* What is required *
In the material below, some lines may hold the word "draws"; state how many do, giving only the number.

* Dataset entries *
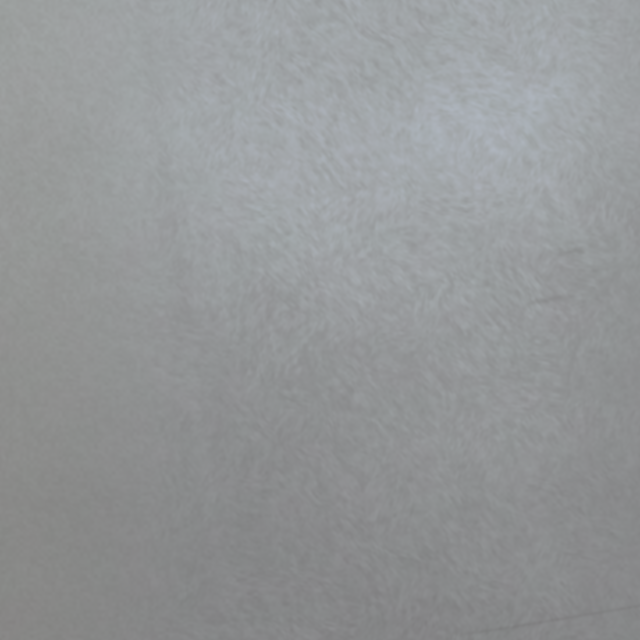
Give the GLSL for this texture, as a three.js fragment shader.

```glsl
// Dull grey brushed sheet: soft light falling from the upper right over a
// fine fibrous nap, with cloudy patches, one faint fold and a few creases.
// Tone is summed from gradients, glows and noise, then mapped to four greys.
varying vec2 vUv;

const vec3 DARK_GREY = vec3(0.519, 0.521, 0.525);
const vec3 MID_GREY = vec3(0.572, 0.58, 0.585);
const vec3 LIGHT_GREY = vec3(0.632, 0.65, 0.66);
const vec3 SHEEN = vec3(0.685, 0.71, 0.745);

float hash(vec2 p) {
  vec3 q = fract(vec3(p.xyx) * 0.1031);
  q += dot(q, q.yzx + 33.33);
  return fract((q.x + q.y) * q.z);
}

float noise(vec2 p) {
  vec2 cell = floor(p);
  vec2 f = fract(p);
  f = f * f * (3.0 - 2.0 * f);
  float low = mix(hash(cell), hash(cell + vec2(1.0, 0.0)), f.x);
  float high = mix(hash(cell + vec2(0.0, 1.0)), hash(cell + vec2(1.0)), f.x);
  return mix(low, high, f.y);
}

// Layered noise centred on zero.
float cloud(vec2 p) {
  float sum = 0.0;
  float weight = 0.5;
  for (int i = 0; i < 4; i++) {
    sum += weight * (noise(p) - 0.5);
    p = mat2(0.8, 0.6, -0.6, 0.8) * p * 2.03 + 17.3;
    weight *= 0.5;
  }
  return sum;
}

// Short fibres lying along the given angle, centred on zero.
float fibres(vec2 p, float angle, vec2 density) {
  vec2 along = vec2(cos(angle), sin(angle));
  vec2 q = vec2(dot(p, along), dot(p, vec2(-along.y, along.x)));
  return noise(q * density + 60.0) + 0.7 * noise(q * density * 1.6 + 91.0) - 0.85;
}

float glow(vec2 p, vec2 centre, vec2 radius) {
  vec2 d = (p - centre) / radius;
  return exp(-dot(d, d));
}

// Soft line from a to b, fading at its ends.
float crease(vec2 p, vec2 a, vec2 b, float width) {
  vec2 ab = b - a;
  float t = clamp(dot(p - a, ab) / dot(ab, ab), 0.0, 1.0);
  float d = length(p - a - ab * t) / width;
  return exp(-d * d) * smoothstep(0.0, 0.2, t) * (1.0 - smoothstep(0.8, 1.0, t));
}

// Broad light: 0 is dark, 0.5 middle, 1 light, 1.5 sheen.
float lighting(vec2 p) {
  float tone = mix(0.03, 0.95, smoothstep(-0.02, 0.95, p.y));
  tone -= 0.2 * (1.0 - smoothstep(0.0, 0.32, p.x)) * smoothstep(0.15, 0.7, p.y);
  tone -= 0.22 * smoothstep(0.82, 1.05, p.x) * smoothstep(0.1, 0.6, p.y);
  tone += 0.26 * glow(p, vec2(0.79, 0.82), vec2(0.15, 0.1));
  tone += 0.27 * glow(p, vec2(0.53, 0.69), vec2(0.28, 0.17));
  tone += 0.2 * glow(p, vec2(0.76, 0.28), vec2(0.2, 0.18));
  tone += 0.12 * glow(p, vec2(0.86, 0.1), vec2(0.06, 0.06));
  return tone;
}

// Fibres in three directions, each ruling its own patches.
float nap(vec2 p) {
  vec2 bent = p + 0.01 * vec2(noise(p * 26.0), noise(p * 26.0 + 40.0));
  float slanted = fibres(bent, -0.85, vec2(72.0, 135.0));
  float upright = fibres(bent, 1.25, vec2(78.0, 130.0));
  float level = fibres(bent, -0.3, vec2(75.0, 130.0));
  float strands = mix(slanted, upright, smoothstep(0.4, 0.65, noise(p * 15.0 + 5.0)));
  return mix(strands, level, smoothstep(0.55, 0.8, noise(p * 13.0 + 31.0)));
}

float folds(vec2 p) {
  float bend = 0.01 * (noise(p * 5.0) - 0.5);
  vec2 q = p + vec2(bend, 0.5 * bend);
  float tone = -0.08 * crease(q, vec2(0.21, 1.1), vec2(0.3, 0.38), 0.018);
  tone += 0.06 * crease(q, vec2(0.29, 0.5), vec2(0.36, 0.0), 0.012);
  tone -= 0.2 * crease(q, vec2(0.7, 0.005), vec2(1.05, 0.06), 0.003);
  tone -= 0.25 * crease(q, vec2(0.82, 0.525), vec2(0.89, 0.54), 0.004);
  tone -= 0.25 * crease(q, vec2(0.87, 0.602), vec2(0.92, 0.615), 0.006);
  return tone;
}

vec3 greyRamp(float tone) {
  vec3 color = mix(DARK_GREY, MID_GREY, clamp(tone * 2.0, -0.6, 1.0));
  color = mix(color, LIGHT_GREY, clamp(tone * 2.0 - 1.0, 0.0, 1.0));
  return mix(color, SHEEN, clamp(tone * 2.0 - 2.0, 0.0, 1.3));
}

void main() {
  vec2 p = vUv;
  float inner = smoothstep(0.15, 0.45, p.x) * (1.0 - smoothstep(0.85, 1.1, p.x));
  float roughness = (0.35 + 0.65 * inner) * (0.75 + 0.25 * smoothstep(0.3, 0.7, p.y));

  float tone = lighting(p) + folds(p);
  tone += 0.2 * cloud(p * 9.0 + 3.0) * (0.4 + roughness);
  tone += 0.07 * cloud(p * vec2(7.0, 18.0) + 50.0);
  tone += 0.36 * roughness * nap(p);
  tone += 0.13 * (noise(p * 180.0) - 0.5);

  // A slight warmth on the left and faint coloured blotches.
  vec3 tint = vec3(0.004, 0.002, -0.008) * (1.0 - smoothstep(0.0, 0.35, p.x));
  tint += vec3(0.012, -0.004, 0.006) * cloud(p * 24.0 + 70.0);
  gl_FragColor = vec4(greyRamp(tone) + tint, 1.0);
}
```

---

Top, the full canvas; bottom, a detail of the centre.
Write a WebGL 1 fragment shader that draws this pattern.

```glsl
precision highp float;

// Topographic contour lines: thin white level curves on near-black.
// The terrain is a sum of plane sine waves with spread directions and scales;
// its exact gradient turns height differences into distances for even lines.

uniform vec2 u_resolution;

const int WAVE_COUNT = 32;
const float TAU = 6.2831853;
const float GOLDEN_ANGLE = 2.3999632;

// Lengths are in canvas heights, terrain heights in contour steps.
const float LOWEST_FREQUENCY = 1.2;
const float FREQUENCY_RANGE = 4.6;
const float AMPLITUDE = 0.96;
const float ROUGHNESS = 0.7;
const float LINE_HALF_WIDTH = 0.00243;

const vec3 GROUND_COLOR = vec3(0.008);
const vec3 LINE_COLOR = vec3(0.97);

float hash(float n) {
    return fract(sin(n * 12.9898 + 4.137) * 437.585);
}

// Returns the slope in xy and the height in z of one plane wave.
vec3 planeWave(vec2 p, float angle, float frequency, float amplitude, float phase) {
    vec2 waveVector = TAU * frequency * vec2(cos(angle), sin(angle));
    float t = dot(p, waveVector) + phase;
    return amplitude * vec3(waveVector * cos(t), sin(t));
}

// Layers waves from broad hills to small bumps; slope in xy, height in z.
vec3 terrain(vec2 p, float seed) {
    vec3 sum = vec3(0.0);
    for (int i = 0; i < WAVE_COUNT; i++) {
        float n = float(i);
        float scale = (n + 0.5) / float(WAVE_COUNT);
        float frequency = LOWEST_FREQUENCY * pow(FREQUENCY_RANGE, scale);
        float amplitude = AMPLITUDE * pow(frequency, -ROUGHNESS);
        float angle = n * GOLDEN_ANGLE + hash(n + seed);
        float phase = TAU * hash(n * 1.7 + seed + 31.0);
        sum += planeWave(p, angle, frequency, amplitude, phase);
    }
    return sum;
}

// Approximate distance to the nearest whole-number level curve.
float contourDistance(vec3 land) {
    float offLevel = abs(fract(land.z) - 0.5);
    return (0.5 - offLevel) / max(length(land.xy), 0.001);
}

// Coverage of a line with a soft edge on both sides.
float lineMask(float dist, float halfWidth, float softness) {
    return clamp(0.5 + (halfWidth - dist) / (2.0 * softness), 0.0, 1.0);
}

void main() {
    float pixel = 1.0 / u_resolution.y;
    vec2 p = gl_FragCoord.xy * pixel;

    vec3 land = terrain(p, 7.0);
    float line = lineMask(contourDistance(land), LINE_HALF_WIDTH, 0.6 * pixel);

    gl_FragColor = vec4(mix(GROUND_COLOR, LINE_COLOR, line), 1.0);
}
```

--

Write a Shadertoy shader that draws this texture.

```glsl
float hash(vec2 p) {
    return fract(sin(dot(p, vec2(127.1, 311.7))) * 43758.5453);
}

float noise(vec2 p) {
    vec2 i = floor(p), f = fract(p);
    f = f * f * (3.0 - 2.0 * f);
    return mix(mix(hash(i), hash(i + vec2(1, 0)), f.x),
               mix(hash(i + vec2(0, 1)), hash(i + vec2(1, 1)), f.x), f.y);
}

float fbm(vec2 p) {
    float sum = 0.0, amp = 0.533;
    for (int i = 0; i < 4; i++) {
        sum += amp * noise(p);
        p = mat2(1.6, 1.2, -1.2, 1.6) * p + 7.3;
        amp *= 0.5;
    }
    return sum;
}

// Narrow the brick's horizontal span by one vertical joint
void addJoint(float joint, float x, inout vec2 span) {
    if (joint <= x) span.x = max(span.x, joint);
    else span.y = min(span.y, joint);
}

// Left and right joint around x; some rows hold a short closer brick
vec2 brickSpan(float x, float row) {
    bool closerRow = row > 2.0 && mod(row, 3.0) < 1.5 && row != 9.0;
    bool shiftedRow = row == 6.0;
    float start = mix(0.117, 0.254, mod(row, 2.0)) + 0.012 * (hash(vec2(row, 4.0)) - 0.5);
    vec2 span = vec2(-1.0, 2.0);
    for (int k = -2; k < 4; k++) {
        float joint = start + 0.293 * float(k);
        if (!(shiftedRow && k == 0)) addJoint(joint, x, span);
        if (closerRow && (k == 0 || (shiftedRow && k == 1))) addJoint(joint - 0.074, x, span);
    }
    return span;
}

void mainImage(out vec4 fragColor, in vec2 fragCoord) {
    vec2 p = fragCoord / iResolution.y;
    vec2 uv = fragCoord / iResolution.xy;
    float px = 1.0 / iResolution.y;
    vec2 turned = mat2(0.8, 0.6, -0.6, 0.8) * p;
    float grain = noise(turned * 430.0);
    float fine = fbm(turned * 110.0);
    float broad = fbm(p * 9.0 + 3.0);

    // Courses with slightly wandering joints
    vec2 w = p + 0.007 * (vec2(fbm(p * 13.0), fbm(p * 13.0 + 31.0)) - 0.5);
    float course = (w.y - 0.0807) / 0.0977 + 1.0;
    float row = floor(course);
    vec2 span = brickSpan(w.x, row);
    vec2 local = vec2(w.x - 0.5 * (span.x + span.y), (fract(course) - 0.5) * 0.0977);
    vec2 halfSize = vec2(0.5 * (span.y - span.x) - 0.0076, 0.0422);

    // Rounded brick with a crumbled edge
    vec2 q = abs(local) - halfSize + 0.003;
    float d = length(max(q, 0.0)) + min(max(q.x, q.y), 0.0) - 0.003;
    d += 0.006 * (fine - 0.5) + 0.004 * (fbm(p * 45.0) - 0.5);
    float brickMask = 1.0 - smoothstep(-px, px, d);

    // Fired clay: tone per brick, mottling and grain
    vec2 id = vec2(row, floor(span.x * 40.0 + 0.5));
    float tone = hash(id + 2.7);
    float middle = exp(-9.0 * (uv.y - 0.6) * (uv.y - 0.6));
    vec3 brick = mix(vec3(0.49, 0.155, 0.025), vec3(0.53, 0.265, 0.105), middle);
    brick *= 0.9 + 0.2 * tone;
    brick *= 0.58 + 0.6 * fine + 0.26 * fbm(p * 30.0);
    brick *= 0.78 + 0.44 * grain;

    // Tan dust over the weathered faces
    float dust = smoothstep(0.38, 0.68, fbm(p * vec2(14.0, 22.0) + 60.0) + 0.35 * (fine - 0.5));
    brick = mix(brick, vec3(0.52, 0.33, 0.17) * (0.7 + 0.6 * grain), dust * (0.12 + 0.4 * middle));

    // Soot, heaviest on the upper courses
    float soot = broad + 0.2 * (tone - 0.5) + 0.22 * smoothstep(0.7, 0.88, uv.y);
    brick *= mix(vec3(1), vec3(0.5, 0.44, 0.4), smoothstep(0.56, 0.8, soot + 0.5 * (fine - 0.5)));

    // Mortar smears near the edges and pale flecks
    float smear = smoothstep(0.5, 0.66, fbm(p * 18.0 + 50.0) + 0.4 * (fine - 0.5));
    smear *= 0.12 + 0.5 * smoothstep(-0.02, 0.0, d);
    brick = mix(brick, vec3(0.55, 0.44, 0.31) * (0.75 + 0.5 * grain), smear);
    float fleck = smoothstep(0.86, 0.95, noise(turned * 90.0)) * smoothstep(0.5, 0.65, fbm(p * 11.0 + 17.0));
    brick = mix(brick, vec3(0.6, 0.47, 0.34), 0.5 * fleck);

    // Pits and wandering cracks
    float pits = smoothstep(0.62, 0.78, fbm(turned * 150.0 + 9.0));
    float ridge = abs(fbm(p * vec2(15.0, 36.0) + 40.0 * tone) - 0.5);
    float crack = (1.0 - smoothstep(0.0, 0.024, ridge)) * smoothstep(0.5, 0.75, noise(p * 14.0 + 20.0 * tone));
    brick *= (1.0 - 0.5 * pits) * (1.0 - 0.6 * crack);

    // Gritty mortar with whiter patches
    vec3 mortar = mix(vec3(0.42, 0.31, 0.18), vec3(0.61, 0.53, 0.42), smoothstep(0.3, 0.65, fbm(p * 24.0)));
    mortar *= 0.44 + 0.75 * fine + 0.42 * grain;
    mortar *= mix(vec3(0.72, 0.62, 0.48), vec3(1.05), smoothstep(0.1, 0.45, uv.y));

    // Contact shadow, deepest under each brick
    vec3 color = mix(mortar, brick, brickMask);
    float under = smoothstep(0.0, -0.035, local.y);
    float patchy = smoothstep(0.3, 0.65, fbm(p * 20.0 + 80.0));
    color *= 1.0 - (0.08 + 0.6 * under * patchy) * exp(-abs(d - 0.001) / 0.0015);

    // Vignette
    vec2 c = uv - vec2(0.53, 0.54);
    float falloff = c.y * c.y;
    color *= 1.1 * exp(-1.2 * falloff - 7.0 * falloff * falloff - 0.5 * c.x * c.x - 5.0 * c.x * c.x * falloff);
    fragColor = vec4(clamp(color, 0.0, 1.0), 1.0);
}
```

* Result below *
2